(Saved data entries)

* * * * * * * * *

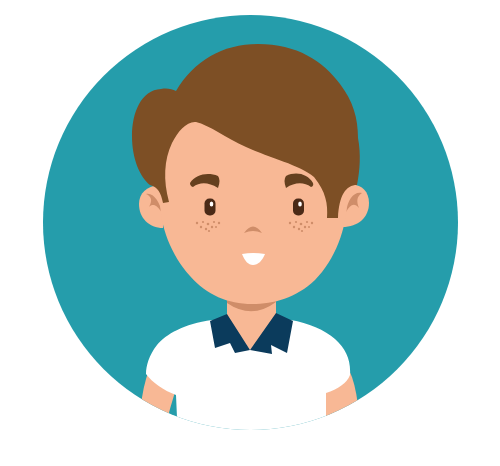
<!DOCTYPE html>
<html lang="en">
<head>
<meta charset="utf-8">
<title>Boy avatar</title>
<style>
:root {
  --paper: #ffffff;
  --teal: #259dab;
  --skin: #f8b895;
  --skin-shade: #cf8d69;
  --hair: #7d4f25;
  --brow: #65401f;
  --eye: #4b2a17;
  --collar: #0b3b5c;
}
html, body { margin: 0; background: var(--paper); overflow: hidden; }
svg { display: block; width: 500px; height: 466px; }
.paper { fill: var(--paper); }
.backdrop { fill: var(--teal); }
.skin { fill: var(--skin); }
.shade { fill: var(--skin-shade); }
.hair { fill: var(--hair); }
.brow { fill: var(--brow); }
.eye { fill: var(--eye); }
.collar { fill: var(--collar); }
</style>
</head>
<body>
<svg viewBox="0 0 500 466" role="img" aria-label="Smiling boy with brown hair and a white polo shirt in a teal circle">
  <defs>
    <clipPath id="badge"><circle cx="250.5" cy="222.5" r="207.5"/></clipPath>
    <g id="eye">
      <rect class="eye" x="-5.5" y="-8.5" width="11" height="17" rx="5"/>
      <ellipse class="paper" cx="1.5" cy="-3" rx="1.8" ry="2.6"/>
    </g>
    <g id="freckles" class="shade">
      <circle cx="-11" cy="-2" r="1.2"/><circle cx="-5" cy="-3" r="1.1"/>
      <circle cx="0" cy="-1" r="1.3"/><circle cx="6" cy="-3" r="1.1"/>
      <circle cx="11" cy="-2" r="1.2"/><circle cx="-7" cy="2" r="1.2"/>
      <circle cx="-2" cy="4" r="1.2"/><circle cx="4" cy="2" r="1.2"/>
      <circle cx="8" cy="2" r="1"/><circle cx="1" cy="6" r="1.1"/>
    </g>
  </defs>

  <rect class="paper" width="500" height="466"/>
  <circle class="backdrop" cx="250.5" cy="222.5" r="207.5"/>

  <g id="body" clip-path="url(#badge)">
    <path class="skin" d="M149 370Q143 385 140 412L166 424Q170 408 175 392Z"/>
    <path class="skin" d="M349 370Q355 382 358 405L326 424V390Z"/>
    <path class="paper" d="M212 320C184 324 166 334 157 345C149 355 146 366 146 374C153 383 163 390 176 395L178 440H326V393C338 389 347 383 350 375C351 360 346 349 335 339C325 330 308 323 291 320Z"/>
    <path class="skin" d="M227 294H276V318L250 350L227 318Z"/>
    <path class="shade" d="M227 300H276V302Q252 320 227 303Z"/>
    <path class="collar" d="M227 314L250 350L235 353L230 343L215 348L210 321Z"/>
    <path class="collar" d="M276 313L250 350L272 354L271 345L287 353L293 321Z"/>
  </g>

  <g id="head">
    <path class="skin" d="M165 186C149 183 139 192 139 204C139 218 149 228 163 228Z"/>
    <path class="skin" d="M340 188C356 180 369 188 369 203C369 218 357 228 340 227Z"/>
    <path class="shade" d="M146 194C153 192 160 202 162 213C157 205 153 203 149 207C153 200 151 196 146 194Z"/>
    <path class="shade" d="M362 193C354 191 348 199 346 212C350 205 354 202 359 208C356 201 357 196 362 193Z"/>
    <path class="skin" d="M160 200C160 140 178 105 250 105C325 105 347 145 347 200C347 228 335 260 315 280C296 298 274 304 252 304C228 304 207 295 190 276C171 255 160 226 160 200Z"/>
  </g>

  <path id="hair" class="hair" d="M176 91C194 61 222 44 258 44C297 44 323 61 340 84C353 101 358 118 358 138C361 154 360 170 357 185C346 185 339 195 338 218L327 218C328 204 326 192 314 177C300 165 270 158 246 147C226 138 209 125 196 122C187 121 178 131 172 143C164 160 163 180 169 202L163 203C161 193 158 187 150 185C140 177 132 159 132 136C132 113 141 90 161 89C167 88 172 89 176 91Z"/>

  <g id="face">
    <path class="brow" d="M190 183C196 174 208 172 218 176Q221 180 218 188C208 182 200 182 193 187Q190 186 190 183Z"/>
    <path class="brow" d="M313 183C308 174 296 171 286 176Q283 180 286 188C295 182 304 182 311 187Q314 186 313 183Z"/>
    <use href="#eye" x="210" y="207"/>
    <use href="#eye" x="298.5" y="207"/>
    <use href="#freckles" x="208" y="225"/>
    <use href="#freckles" x="301" y="225"/>
    <path class="shade" d="M244 233Q253 220 262 233Q253 229 244 233Z"/>
    <path class="paper" d="M242 254Q253 252 265 254C262 261 258 265 253 265C248 265 245 261 242 254Z"/>
  </g>
</svg>
</body>
</html>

* * * * * * * * *

YOUR OBJECTIVE – The reply should hold every line of the records unchanged and no pictures.

RESPONSE BOX –
<!DOCTYPE html>
<html lang="en">
<head>
<meta charset="utf-8">
<title>Boy avatar</title>
<style>
:root {
  --paper: #ffffff;
  --teal: #259dab;
  --skin: #f8b895;
  --skin-shade: #cf8d69;
  --hair: #7d4f25;
  --brow: #65401f;
  --eye: #4b2a17;
  --collar: #0b3b5c;
}
html, body { margin: 0; background: var(--paper); overflow: hidden; }
svg { display: block; width: 500px; height: 466px; }
.paper { fill: var(--paper); }
.backdrop { fill: var(--teal); }
.skin { fill: var(--skin); }
.shade { fill: var(--skin-shade); }
.hair { fill: var(--hair); }
.brow { fill: var(--brow); }
.eye { fill: var(--eye); }
.collar { fill: var(--collar); }
</style>
</head>
<body>
<svg viewBox="0 0 500 466" role="img" aria-label="Smiling boy with brown hair and a white polo shirt in a teal circle">
  <defs>
    <clipPath id="badge"><circle cx="250.5" cy="222.5" r="207.5"/></clipPath>
    <g id="eye">
      <rect class="eye" x="-5.5" y="-8.5" width="11" height="17" rx="5"/>
      <ellipse class="paper" cx="1.5" cy="-3" rx="1.8" ry="2.6"/>
    </g>
    <g id="freckles" class="shade">
      <circle cx="-11" cy="-2" r="1.2"/><circle cx="-5" cy="-3" r="1.1"/>
      <circle cx="0" cy="-1" r="1.3"/><circle cx="6" cy="-3" r="1.1"/>
      <circle cx="11" cy="-2" r="1.2"/><circle cx="-7" cy="2" r="1.2"/>
      <circle cx="-2" cy="4" r="1.2"/><circle cx="4" cy="2" r="1.2"/>
      <circle cx="8" cy="2" r="1"/><circle cx="1" cy="6" r="1.1"/>
    </g>
  </defs>

  <rect class="paper" width="500" height="466"/>
  <circle class="backdrop" cx="250.5" cy="222.5" r="207.5"/>

  <g id="body" clip-path="url(#badge)">
    <path class="skin" d="M149 370Q143 385 140 412L166 424Q170 408 175 392Z"/>
    <path class="skin" d="M349 370Q355 382 358 405L326 424V390Z"/>
    <path class="paper" d="M212 320C184 324 166 334 157 345C149 355 146 366 146 374C153 383 163 390 176 395L178 440H326V393C338 389 347 383 350 375C351 360 346 349 335 339C325 330 308 323 291 320Z"/>
    <path class="skin" d="M227 294H276V318L250 350L227 318Z"/>
    <path class="shade" d="M227 300H276V302Q252 320 227 303Z"/>
    <path class="collar" d="M227 314L250 350L235 353L230 343L215 348L210 321Z"/>
    <path class="collar" d="M276 313L250 350L272 354L271 345L287 353L293 321Z"/>
  </g>

  <g id="head">
    <path class="skin" d="M165 186C149 183 139 192 139 204C139 218 149 228 163 228Z"/>
    <path class="skin" d="M340 188C356 180 369 188 369 203C369 218 357 228 340 227Z"/>
    <path class="shade" d="M146 194C153 192 160 202 162 213C157 205 153 203 149 207C153 200 151 196 146 194Z"/>
    <path class="shade" d="M362 193C354 191 348 199 346 212C350 205 354 202 359 208C356 201 357 196 362 193Z"/>
    <path class="skin" d="M160 200C160 140 178 105 250 105C325 105 347 145 347 200C347 228 335 260 315 280C296 298 274 304 252 304C228 304 207 295 190 276C171 255 160 226 160 200Z"/>
  </g>

  <path id="hair" class="hair" d="M176 91C194 61 222 44 258 44C297 44 323 61 340 84C353 101 358 118 358 138C361 154 360 170 357 185C346 185 339 195 338 218L327 218C328 204 326 192 314 177C300 165 270 158 246 147C226 138 209 125 196 122C187 121 178 131 172 143C164 160 163 180 169 202L163 203C161 193 158 187 150 185C140 177 132 159 132 136C132 113 141 90 161 89C167 88 172 89 176 91Z"/>

  <g id="face">
    <path class="brow" d="M190 183C196 174 208 172 218 176Q221 180 218 188C208 182 200 182 193 187Q190 186 190 183Z"/>
    <path class="brow" d="M313 183C308 174 296 171 286 176Q283 180 286 188C295 182 304 182 311 187Q314 186 313 183Z"/>
    <use href="#eye" x="210" y="207"/>
    <use href="#eye" x="298.5" y="207"/>
    <use href="#freckles" x="208" y="225"/>
    <use href="#freckles" x="301" y="225"/>
    <path class="shade" d="M244 233Q253 220 262 233Q253 229 244 233Z"/>
    <path class="paper" d="M242 254Q253 252 265 254C262 261 258 265 253 265C248 265 245 261 242 254Z"/>
  </g>
</svg>
</body>
</html>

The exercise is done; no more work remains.